Find the Lady
(a.k.a. Call The Cops! & Kopek and Broom
& Good Idea! 2)

Director: John Trent     
Lawrence Dane, John Candy, Mickey Rooney, Peter Cook

There's a scene in Find The Lady with Dane and Candy, who are lost while trying to find a concert hall. The camera is close to Dane and Candy looking at a map on their car trunk. One of them looks behind him - why, the concert hall was behind them all this time!

And there's another scene with Dane and Candy at the home of the uncle whose niece has been kidnapped. While talking, someone outside rings the doorbell. The uncle looks at his servant Hugo, nods and says "Hugo". Candy starts towards the door, and there's confusion. Didn't you tell me to go to the door? asks Candy. No, replies the uncle, I said "Hugo". Candy thought he heard "You go" - isn't that hilarious?

No, it isn't. And neither is the rest of the movie. I didn't laugh or smile once at this complete waste of time. The only entertainment comes from wondering why it was made in the first place.
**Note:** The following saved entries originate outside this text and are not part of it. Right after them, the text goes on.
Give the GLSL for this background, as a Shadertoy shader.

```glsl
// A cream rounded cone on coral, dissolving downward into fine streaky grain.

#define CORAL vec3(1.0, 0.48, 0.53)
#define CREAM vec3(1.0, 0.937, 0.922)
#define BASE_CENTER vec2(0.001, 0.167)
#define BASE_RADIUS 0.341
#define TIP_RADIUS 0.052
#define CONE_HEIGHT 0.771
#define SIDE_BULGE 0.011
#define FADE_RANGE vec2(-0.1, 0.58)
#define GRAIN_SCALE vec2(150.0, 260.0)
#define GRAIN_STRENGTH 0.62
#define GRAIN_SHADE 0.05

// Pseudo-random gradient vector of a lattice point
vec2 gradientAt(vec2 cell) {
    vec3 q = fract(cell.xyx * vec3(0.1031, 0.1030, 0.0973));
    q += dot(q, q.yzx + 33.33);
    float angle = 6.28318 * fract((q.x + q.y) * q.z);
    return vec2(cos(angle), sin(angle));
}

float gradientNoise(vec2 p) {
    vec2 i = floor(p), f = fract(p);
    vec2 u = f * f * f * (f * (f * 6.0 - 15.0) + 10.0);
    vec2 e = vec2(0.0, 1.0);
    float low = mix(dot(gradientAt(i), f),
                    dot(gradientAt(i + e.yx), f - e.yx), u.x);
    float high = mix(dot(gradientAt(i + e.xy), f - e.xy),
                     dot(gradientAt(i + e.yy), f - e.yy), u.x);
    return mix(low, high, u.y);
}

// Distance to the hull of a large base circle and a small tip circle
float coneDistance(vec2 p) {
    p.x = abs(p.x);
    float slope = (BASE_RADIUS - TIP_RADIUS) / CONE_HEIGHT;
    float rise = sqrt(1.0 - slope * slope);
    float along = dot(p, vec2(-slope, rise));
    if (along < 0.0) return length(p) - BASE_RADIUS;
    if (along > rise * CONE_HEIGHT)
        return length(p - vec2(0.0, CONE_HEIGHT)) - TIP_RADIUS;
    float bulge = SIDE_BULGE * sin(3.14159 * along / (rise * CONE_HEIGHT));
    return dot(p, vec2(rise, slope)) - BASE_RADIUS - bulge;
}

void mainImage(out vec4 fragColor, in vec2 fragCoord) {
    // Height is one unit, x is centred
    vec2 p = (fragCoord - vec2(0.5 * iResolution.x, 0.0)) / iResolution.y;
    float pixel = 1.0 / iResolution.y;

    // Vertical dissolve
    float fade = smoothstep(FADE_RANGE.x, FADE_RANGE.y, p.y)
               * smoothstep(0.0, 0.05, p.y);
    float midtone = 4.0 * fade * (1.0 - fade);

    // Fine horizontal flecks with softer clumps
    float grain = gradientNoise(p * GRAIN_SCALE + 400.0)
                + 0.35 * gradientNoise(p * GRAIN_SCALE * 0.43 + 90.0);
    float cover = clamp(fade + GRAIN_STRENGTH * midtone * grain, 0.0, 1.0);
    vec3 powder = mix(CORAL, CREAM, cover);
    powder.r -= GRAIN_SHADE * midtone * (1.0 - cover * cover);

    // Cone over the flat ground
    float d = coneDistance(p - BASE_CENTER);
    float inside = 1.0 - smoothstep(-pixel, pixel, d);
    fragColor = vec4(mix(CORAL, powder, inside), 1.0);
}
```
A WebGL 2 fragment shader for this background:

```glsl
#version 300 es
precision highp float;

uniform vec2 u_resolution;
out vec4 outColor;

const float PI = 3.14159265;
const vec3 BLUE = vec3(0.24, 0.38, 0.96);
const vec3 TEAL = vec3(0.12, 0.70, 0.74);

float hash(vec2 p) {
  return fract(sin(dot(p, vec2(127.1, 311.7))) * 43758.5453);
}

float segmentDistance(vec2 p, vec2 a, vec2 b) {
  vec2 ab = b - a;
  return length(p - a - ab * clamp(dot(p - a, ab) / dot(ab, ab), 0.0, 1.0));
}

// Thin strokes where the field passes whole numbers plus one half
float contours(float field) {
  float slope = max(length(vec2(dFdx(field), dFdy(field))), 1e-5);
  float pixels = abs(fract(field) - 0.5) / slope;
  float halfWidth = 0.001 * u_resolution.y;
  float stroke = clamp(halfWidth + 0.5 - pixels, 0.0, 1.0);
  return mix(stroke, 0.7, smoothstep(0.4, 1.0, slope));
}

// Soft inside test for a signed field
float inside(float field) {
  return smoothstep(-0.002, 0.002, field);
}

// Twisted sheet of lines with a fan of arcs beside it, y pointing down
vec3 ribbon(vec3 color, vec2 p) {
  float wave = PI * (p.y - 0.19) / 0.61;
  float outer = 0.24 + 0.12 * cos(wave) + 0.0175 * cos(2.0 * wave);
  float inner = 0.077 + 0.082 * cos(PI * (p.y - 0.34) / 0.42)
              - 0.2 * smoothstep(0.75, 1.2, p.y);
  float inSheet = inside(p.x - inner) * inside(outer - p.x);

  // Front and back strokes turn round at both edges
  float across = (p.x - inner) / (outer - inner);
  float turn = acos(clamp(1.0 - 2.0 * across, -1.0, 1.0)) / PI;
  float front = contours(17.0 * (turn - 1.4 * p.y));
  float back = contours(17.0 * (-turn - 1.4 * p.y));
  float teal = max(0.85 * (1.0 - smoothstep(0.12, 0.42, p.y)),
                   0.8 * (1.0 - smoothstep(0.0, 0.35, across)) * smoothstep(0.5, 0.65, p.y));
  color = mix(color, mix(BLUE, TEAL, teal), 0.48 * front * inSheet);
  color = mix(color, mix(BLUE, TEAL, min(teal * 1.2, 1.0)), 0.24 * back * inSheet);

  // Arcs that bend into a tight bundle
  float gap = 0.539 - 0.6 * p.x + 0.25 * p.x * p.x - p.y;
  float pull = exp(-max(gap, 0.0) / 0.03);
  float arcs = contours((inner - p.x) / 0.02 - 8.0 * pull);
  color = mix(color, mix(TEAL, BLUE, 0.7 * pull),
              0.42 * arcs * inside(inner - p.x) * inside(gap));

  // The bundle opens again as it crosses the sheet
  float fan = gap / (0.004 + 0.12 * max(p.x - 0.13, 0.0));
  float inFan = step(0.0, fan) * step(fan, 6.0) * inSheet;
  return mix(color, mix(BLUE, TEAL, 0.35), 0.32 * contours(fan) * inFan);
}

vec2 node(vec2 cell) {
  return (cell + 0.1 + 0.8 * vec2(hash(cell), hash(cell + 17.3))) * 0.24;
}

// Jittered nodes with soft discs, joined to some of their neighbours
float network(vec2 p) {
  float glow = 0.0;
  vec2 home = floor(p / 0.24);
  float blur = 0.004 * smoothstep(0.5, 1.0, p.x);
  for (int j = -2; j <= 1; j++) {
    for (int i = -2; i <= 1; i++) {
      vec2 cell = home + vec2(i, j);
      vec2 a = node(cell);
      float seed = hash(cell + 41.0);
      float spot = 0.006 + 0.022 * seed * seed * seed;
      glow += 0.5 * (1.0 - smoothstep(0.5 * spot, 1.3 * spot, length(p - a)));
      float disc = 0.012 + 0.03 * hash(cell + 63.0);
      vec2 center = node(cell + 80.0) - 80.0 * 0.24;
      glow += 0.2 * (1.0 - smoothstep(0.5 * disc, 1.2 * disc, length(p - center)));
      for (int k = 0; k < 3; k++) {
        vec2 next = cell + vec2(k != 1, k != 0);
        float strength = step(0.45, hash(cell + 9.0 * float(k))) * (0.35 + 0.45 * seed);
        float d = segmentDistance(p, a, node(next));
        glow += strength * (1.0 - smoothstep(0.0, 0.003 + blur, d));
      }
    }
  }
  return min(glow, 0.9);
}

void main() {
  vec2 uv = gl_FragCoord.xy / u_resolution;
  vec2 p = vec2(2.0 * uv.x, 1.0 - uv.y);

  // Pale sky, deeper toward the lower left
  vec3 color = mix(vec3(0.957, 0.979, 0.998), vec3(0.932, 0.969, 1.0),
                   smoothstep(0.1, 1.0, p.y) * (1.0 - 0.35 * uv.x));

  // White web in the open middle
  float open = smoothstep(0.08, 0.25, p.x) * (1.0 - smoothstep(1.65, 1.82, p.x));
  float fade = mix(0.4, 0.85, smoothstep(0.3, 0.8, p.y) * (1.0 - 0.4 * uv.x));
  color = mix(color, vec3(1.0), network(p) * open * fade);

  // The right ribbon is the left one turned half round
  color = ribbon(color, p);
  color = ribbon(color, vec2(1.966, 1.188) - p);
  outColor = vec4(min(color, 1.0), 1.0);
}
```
Looking at the credits, it's revealed that this was a Canadian-British production. Knowing the state of Canada's film industry during this period, it can probably be safely deducted that this was a tax-shelter production, with Canadian investors at very little risk. And the Brits invest in it as well, providing enough English actors to make it a "British" movie, so it can be easily released to British theaters because of quotas on British movies, no matter how terrible they may be. As for its release in Canada - so what if it only lasts a week or two in theaters - the Canadian government has invested some of its own money in the movie, meaning that the distributor only has to put up around 25% of release costs and taxpayers' dollars will take care of the rest. That 25% can be easily recouped with a quick theatrical release and sales to TV. So why risk a larger release, especially since Canadians are convinced (for mostly legitimate reasons) that Canadian movies stink?

The end result is a boring mishmash of sitcom antics, bad performances, crude slapstick, and the curiosity of hearing Canadian, British, and American accents from characters supposedly in an American city but looking more like Eastern Canada. It's a wonder that Candy's likeability manages to shine throughout this mess - it must be the explanation why he was still popular up to his death when his motion picture resume is packed with rotten movies like Who's Harry Crumb, Going Berserk, Delirious, Brewster's Millions, Volunteers, Armed and Dangerous, The Great Outdoors, Speed Zone, Nothing But Trouble....I've made my point.

This movie is a sequel (!) to the previous year's It Seemed Like A Good Idea At The Time (a.k.a. Good Idea!), which also had Dane and Candy, and I've thankfully never seen. Dane and Candy reprise their characters of Kopek (Candy) and Broom (Dane), who are two bumbling cops in some unnamed "American" city. While keeping surveillance on two mobsters in town (one of them a Truman Capoteish Mickey Rooney), the niece of one of the city's biggest bigwigs is kidnapped. The bigwig puts pressure on the police captain, who assigns Kopek and Broom to find her.

It turns out that the uncle assigned the mobsters to kidnap his niece, so when he pays the ransom, the money will go back to him and he can pay his gambling debts. (Unless he is going to declare the ransom money on his IRS forms, I'm not sure how this plan can work out satisfactory.) But it turns out that the mobsters had kidnapped the wrong woman, and the niece had run off with her boyfriend. Then she gets kidnapped by someone else. Soon the police are looking at three ransom notes. Yes, three. It's not made clear where the third one came from, though there are indications it was sent by the boyfriend to explain her disappearance. Laughing yet?

During the investigation, Kopek and Broom get the department's wiretapper to trace any possible calls from the kidnappers. This fellow is Asian, so I guess that explains why the soundtrack plays electronic Asian music when he's at work. Ironically, this actor survives this insulting treatment to become the one sympathetic character in the movie.

The climax takes place in a fun house at a carnival, with all the characters running around and bumping into each other while the exhibits inside get turned on and confuse everyone, with circus music playing in the background. Watching this, I realized that this fun house scene was just like others I've seen in other movies - namely that, although real fun houses may provide thrills and some amusement, fun houses in movies are some of the lamest places you'll find on the screen.

I was thinking of writing some final joke by bringing up the alternate title of Good Idea! 2, but that would be too easy and expected. Guess the movie rubbed on me a little too hard.

Check for availability on Amazon (DVD)

See also: King Frat, Night Patrol, Crime Busters